Pick every line from the data below that contains the string "document" and copy it.

_Input data_
-- Opening Marker --
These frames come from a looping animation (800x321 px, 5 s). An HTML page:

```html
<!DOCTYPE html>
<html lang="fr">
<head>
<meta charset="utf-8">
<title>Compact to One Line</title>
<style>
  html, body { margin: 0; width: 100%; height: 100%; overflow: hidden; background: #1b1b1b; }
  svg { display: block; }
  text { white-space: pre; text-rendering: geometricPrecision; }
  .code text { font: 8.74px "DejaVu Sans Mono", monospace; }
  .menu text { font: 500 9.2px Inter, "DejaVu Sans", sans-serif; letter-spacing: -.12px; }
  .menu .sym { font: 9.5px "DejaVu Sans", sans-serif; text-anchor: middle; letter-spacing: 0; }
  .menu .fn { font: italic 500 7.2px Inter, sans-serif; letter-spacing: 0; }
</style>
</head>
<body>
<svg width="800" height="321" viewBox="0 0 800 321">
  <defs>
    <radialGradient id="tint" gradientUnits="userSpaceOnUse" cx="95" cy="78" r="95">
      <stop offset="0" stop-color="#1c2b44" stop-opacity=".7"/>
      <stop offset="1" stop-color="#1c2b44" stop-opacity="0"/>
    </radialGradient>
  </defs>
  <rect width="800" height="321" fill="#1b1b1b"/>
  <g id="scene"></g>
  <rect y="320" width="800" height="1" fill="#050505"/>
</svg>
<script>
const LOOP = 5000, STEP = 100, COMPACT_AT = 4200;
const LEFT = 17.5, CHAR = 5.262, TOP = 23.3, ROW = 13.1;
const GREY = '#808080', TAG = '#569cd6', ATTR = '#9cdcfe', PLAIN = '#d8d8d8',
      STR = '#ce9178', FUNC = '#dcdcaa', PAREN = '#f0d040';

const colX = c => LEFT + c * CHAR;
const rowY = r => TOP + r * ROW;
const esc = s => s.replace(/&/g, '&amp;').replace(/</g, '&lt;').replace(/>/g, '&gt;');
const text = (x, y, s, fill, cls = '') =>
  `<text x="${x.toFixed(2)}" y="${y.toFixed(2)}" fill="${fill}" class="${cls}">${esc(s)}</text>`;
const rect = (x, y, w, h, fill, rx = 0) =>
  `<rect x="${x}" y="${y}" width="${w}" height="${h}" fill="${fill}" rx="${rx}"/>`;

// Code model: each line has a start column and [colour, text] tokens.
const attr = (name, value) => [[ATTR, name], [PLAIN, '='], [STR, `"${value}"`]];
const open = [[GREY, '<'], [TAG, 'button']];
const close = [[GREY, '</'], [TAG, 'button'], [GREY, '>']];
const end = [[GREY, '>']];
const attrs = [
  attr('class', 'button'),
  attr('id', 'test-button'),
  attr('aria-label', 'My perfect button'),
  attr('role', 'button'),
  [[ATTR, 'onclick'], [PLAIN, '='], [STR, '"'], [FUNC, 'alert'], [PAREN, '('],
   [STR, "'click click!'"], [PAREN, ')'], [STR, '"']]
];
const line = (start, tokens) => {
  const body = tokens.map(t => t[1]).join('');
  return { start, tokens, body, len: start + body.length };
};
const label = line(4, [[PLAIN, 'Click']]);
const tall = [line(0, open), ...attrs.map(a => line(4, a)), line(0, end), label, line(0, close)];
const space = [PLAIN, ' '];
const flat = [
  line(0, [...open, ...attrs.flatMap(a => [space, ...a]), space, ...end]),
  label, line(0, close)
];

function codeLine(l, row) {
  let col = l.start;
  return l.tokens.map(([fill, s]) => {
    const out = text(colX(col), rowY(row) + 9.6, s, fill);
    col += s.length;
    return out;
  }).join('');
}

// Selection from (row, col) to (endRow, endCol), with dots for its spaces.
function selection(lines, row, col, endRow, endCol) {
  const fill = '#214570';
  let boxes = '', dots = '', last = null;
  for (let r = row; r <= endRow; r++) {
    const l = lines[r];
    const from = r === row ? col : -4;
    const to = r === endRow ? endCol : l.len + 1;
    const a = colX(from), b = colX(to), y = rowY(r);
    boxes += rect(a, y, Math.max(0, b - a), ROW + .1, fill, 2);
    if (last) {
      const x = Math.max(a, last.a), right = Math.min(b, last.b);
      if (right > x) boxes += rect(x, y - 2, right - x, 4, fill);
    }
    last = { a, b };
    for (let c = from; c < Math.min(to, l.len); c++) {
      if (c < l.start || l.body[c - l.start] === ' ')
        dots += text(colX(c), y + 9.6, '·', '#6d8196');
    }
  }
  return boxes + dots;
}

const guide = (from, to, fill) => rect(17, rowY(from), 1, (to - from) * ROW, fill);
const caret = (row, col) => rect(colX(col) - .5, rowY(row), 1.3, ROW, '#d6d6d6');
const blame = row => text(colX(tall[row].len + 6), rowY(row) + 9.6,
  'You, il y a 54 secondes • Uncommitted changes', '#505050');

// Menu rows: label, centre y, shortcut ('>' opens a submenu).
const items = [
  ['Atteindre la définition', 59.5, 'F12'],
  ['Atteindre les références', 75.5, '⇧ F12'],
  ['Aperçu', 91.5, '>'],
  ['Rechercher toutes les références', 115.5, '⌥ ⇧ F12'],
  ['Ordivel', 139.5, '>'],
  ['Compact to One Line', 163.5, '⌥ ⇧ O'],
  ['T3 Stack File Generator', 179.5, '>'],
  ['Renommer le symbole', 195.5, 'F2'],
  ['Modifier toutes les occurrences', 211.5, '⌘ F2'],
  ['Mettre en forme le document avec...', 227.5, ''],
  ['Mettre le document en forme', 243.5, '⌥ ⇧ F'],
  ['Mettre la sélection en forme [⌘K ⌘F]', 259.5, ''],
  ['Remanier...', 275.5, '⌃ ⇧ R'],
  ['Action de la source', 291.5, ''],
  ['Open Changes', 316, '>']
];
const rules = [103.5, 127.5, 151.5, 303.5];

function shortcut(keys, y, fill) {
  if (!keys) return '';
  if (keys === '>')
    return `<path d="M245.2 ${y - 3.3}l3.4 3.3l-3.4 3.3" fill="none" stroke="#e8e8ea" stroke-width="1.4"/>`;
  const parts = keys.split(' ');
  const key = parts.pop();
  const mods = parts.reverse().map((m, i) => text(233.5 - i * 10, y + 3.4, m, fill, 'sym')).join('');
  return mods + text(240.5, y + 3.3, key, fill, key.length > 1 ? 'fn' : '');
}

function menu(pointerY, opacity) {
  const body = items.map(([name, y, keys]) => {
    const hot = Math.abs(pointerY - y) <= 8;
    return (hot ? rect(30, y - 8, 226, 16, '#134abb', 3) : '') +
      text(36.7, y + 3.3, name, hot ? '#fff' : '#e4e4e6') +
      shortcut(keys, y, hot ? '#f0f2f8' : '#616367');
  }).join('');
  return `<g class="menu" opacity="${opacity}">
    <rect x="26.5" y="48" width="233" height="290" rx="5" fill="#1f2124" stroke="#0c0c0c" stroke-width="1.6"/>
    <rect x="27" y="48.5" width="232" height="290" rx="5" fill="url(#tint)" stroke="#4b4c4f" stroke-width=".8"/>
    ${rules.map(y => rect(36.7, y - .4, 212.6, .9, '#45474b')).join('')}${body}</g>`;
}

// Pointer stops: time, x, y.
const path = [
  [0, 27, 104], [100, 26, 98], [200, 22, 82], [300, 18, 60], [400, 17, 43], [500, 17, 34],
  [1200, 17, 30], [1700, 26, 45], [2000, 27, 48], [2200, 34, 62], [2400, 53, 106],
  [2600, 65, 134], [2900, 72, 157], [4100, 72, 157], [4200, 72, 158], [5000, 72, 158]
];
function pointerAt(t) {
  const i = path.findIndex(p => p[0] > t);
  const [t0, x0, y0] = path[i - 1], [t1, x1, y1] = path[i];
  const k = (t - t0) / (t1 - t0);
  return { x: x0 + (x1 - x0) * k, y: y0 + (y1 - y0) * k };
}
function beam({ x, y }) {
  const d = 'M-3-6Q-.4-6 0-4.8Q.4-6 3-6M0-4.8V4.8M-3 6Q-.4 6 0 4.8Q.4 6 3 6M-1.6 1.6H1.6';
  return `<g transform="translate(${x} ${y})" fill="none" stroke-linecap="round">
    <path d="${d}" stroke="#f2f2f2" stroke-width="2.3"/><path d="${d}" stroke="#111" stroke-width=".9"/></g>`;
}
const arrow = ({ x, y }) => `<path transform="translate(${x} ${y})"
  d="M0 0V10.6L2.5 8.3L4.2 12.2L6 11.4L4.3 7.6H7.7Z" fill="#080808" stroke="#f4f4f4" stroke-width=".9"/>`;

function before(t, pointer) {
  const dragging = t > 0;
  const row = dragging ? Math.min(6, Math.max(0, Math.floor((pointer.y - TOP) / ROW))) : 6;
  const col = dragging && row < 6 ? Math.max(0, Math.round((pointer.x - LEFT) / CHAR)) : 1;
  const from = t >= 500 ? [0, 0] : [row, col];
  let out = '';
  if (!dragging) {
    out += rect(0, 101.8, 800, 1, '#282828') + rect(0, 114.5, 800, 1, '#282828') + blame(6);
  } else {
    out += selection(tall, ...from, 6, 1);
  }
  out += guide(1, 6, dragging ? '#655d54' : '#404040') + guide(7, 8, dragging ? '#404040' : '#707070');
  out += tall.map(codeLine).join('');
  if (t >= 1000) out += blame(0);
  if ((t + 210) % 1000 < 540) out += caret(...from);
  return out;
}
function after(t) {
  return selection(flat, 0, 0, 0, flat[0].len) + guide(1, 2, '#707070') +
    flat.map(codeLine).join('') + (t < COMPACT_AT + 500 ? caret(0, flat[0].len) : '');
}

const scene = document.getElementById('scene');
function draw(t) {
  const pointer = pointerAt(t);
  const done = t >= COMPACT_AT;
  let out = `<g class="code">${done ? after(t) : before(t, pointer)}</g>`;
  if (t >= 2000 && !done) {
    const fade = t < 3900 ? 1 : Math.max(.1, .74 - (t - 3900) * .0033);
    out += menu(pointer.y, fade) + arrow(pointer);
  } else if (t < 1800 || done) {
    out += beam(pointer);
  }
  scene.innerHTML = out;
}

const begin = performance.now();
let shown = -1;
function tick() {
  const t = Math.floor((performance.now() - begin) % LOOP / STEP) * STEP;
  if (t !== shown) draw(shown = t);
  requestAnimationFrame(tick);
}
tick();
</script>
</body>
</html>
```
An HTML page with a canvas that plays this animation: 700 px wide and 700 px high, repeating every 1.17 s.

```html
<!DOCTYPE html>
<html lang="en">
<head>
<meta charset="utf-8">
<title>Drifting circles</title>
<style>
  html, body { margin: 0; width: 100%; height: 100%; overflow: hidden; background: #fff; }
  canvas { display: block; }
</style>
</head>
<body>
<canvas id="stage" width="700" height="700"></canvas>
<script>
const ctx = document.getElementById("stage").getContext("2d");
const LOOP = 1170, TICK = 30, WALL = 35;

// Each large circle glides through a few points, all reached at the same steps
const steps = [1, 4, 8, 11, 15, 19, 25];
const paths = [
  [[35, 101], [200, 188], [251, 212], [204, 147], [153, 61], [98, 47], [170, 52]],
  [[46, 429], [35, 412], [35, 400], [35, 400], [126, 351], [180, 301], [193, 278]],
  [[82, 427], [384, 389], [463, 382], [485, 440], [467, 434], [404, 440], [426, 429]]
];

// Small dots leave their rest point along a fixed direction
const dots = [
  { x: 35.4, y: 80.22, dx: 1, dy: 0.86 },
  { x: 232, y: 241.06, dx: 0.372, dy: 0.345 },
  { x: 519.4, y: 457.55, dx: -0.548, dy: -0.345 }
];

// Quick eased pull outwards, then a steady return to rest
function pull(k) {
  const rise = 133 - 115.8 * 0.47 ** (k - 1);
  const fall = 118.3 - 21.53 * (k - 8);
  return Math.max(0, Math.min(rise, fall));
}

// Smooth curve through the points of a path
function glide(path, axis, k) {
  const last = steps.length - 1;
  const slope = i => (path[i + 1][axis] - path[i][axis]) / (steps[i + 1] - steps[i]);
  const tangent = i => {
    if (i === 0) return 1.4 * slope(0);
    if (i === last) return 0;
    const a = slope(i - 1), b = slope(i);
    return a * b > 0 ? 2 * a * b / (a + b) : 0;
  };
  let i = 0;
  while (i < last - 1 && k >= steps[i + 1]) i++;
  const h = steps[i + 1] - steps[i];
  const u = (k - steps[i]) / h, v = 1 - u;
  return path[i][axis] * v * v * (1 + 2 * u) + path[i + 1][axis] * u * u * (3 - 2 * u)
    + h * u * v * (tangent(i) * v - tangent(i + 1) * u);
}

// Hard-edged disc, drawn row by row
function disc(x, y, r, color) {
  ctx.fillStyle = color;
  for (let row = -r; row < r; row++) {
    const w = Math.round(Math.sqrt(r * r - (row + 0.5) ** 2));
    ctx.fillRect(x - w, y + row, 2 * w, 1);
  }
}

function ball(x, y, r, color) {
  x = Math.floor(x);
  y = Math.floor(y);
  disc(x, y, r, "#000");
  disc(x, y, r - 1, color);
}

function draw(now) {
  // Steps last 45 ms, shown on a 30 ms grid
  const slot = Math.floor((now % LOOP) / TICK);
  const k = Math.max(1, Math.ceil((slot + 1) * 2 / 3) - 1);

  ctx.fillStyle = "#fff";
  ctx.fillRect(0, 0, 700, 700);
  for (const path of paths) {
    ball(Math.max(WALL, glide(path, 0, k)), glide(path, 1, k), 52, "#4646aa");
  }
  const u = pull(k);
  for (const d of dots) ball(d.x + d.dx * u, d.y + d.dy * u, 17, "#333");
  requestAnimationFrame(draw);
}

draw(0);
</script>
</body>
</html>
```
-- Closing Marker --
_Final answer_
  ['Mettre en forme le document avec...', 227.5, ''],
  ['Mettre le document en forme', 243.5, '⌥ ⇧ F'],
const scene = document.getElementById('scene');
const ctx = document.getElementById("stage").getContext("2d");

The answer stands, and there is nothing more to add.